## Stored data entries
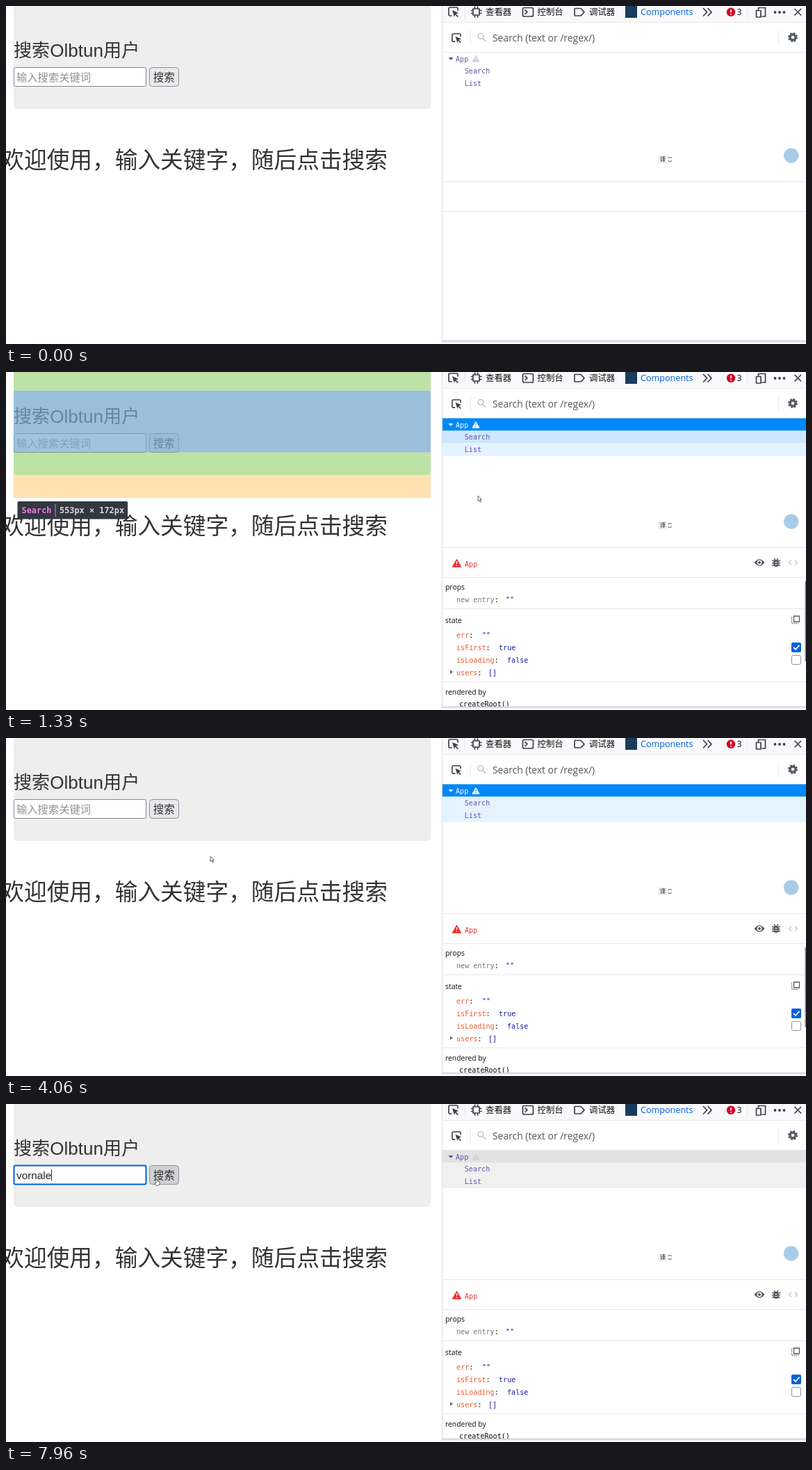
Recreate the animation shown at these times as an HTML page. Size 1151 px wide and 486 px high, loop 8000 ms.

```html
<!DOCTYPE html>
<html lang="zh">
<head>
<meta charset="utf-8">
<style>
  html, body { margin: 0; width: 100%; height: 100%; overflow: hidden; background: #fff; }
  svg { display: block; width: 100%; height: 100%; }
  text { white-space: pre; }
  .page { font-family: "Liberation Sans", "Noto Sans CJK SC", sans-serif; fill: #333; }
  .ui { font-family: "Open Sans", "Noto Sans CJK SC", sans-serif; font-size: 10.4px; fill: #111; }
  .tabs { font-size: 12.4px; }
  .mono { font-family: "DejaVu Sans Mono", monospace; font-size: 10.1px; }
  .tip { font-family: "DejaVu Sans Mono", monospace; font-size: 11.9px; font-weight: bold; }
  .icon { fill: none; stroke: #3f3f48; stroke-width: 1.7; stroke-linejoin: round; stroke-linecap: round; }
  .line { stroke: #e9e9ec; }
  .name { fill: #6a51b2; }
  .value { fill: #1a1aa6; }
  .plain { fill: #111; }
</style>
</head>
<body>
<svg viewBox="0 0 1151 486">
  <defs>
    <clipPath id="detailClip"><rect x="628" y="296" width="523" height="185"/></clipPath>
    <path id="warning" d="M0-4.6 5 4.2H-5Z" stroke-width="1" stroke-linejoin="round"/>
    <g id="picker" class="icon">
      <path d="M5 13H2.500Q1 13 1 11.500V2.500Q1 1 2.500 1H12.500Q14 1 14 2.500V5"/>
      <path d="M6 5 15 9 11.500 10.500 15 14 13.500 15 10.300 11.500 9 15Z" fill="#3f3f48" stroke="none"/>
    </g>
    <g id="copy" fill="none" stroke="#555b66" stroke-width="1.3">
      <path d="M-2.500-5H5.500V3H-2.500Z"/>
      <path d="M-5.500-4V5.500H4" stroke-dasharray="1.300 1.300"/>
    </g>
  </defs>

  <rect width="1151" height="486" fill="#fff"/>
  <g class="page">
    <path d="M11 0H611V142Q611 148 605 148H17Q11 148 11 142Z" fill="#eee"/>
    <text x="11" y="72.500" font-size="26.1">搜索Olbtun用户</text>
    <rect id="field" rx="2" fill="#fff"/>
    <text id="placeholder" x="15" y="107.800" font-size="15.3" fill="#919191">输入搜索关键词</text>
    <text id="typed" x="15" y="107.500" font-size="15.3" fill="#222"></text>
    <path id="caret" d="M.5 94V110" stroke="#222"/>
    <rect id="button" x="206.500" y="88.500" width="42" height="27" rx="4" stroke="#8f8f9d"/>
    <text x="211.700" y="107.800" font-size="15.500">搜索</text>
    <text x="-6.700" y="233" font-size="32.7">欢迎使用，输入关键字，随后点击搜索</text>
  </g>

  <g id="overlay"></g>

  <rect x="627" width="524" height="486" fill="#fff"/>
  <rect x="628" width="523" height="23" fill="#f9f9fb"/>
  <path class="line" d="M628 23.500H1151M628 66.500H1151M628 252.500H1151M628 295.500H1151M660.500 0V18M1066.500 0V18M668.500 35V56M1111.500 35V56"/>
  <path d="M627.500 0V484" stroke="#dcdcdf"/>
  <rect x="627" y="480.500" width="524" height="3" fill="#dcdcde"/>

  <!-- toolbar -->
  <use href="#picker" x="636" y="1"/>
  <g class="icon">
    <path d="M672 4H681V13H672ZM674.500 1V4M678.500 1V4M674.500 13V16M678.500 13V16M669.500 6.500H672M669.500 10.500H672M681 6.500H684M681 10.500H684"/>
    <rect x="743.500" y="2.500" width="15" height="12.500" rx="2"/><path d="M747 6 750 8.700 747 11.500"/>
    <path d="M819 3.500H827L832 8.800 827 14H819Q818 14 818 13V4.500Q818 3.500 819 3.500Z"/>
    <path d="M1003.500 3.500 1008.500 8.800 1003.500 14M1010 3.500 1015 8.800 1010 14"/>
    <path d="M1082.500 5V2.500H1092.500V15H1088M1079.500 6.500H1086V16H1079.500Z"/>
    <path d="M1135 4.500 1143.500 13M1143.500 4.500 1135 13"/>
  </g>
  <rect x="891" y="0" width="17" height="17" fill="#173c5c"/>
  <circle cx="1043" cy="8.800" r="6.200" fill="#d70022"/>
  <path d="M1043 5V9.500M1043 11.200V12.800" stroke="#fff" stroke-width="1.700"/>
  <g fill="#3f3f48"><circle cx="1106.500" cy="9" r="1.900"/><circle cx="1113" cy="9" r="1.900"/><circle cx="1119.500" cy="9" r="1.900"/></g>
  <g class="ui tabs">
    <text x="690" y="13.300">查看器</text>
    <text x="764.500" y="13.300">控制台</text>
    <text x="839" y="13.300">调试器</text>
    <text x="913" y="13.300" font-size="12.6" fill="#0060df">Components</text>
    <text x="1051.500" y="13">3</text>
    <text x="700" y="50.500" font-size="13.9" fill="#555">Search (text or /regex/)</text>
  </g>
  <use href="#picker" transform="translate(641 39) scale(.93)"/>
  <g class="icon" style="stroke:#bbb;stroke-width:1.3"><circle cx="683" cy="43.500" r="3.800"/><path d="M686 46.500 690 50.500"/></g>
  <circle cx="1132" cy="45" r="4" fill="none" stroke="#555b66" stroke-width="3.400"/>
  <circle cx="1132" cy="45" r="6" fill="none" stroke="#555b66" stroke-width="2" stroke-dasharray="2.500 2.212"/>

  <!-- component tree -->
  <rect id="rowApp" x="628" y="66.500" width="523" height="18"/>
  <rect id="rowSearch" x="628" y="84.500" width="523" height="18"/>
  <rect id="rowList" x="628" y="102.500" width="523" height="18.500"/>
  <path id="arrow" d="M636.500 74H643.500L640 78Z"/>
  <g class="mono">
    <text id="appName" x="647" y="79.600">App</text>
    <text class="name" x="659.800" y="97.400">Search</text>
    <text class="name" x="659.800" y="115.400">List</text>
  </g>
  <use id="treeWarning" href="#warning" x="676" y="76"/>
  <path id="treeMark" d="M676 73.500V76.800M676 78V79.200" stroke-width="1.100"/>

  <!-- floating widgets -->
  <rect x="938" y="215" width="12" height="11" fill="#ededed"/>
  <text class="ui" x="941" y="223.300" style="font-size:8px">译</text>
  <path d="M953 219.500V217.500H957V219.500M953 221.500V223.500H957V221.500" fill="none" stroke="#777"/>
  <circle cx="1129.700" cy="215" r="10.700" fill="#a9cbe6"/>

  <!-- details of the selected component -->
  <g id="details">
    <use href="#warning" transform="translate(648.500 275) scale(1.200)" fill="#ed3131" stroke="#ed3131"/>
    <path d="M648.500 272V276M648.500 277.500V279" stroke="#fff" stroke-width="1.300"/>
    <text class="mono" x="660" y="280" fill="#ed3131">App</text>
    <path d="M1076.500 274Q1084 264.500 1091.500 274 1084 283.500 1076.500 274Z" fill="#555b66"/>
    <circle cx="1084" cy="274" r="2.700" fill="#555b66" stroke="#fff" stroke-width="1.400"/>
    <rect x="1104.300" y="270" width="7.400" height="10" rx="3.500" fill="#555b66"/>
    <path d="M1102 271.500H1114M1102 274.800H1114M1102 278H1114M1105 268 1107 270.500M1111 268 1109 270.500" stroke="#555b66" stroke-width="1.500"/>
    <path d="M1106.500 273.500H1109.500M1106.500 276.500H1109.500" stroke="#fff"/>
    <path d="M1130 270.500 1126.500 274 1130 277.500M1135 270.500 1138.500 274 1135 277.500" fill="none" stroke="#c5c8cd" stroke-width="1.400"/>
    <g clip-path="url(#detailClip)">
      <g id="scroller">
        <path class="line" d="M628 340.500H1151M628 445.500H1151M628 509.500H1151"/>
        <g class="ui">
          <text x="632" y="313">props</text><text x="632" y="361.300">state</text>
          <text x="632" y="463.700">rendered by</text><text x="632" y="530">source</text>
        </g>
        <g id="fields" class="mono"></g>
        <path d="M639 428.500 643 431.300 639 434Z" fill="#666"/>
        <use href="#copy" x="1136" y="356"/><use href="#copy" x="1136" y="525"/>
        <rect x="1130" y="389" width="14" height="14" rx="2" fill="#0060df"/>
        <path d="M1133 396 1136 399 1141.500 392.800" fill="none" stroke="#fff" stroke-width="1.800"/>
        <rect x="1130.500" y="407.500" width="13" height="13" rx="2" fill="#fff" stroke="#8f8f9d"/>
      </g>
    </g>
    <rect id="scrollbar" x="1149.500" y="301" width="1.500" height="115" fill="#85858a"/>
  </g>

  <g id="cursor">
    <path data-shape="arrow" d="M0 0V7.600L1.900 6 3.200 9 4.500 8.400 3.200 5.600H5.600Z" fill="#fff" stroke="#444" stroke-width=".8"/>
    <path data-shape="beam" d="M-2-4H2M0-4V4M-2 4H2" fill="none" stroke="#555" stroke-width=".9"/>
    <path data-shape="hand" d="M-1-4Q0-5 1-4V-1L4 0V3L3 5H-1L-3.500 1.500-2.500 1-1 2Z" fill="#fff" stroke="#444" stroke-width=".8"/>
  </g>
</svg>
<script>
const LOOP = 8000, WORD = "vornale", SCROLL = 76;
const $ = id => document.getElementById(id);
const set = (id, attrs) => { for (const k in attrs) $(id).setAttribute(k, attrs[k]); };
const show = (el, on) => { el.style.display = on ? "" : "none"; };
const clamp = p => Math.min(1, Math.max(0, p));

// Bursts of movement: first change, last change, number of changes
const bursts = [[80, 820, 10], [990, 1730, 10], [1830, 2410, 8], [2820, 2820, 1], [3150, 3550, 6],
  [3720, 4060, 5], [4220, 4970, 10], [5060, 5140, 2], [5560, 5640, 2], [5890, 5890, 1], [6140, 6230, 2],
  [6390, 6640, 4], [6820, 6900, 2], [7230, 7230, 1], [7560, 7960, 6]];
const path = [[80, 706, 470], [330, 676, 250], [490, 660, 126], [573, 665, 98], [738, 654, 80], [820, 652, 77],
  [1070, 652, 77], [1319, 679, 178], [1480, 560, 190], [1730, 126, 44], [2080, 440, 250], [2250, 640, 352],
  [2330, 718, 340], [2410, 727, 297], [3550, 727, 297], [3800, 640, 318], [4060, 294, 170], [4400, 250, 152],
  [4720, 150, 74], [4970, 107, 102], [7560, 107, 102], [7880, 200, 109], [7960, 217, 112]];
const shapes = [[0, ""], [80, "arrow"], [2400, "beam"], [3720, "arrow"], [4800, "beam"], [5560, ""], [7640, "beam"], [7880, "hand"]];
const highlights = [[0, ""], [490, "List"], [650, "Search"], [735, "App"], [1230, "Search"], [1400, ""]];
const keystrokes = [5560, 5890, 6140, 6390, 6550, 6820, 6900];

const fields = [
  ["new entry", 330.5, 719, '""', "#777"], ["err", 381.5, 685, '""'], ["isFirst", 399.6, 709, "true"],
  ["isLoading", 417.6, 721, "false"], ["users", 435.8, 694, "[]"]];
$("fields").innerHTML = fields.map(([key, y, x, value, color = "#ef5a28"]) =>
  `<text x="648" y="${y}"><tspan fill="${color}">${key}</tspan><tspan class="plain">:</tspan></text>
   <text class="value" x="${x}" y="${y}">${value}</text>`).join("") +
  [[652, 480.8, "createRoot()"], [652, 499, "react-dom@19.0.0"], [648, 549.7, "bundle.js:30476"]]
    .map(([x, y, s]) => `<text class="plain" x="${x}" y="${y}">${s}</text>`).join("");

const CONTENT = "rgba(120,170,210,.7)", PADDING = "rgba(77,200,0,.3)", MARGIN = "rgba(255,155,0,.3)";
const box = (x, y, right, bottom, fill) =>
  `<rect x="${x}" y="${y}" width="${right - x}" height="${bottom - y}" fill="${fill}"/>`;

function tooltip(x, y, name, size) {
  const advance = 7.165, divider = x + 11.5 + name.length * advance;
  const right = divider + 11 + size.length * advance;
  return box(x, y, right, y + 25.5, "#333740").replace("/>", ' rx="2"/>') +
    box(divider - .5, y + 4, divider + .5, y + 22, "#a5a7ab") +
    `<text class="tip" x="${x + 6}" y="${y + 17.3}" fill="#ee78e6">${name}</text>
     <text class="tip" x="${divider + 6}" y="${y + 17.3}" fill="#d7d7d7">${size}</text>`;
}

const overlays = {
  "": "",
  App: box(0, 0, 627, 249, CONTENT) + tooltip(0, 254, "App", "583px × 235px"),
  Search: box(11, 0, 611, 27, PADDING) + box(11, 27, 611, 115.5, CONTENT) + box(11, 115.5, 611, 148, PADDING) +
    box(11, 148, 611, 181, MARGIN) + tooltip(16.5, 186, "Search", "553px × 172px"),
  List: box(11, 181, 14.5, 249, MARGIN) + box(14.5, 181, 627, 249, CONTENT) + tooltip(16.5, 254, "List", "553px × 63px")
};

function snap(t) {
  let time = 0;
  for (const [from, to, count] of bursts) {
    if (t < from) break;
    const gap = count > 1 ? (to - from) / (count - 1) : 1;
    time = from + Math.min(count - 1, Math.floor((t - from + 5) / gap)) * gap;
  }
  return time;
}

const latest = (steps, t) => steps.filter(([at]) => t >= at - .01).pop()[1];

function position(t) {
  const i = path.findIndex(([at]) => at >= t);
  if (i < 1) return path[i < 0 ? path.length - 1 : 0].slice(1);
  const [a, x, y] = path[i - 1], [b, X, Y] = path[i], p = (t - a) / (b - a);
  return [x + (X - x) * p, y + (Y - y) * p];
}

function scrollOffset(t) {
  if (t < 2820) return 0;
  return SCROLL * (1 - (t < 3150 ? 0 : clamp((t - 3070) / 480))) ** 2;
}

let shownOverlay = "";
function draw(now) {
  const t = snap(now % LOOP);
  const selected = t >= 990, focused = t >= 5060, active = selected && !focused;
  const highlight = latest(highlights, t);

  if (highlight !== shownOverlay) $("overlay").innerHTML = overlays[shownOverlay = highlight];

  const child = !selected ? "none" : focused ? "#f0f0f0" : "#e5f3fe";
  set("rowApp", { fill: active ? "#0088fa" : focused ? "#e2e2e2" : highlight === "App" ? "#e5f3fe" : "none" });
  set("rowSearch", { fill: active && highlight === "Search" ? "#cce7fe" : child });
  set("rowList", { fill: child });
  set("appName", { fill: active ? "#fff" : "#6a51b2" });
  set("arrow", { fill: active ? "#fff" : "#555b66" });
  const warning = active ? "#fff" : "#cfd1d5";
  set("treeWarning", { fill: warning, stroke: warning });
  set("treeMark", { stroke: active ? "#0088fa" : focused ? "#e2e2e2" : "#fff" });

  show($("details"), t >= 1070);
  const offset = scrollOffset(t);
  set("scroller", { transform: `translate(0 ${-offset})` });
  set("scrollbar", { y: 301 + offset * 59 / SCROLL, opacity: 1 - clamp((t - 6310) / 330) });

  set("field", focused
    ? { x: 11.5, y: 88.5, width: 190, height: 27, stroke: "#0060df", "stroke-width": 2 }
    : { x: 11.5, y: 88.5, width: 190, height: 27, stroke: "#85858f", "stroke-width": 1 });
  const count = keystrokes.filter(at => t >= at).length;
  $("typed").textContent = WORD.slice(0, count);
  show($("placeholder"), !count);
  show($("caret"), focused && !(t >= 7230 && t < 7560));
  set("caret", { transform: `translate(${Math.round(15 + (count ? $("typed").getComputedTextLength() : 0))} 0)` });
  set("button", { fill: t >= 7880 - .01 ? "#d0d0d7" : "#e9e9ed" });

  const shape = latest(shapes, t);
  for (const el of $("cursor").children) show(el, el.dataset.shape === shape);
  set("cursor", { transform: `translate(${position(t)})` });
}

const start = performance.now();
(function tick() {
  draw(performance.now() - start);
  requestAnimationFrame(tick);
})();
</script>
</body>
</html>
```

## Task to carry out
Could you work out how many lines of the data above contain the word "hand"? Give only the number.

## Output for this exercise
2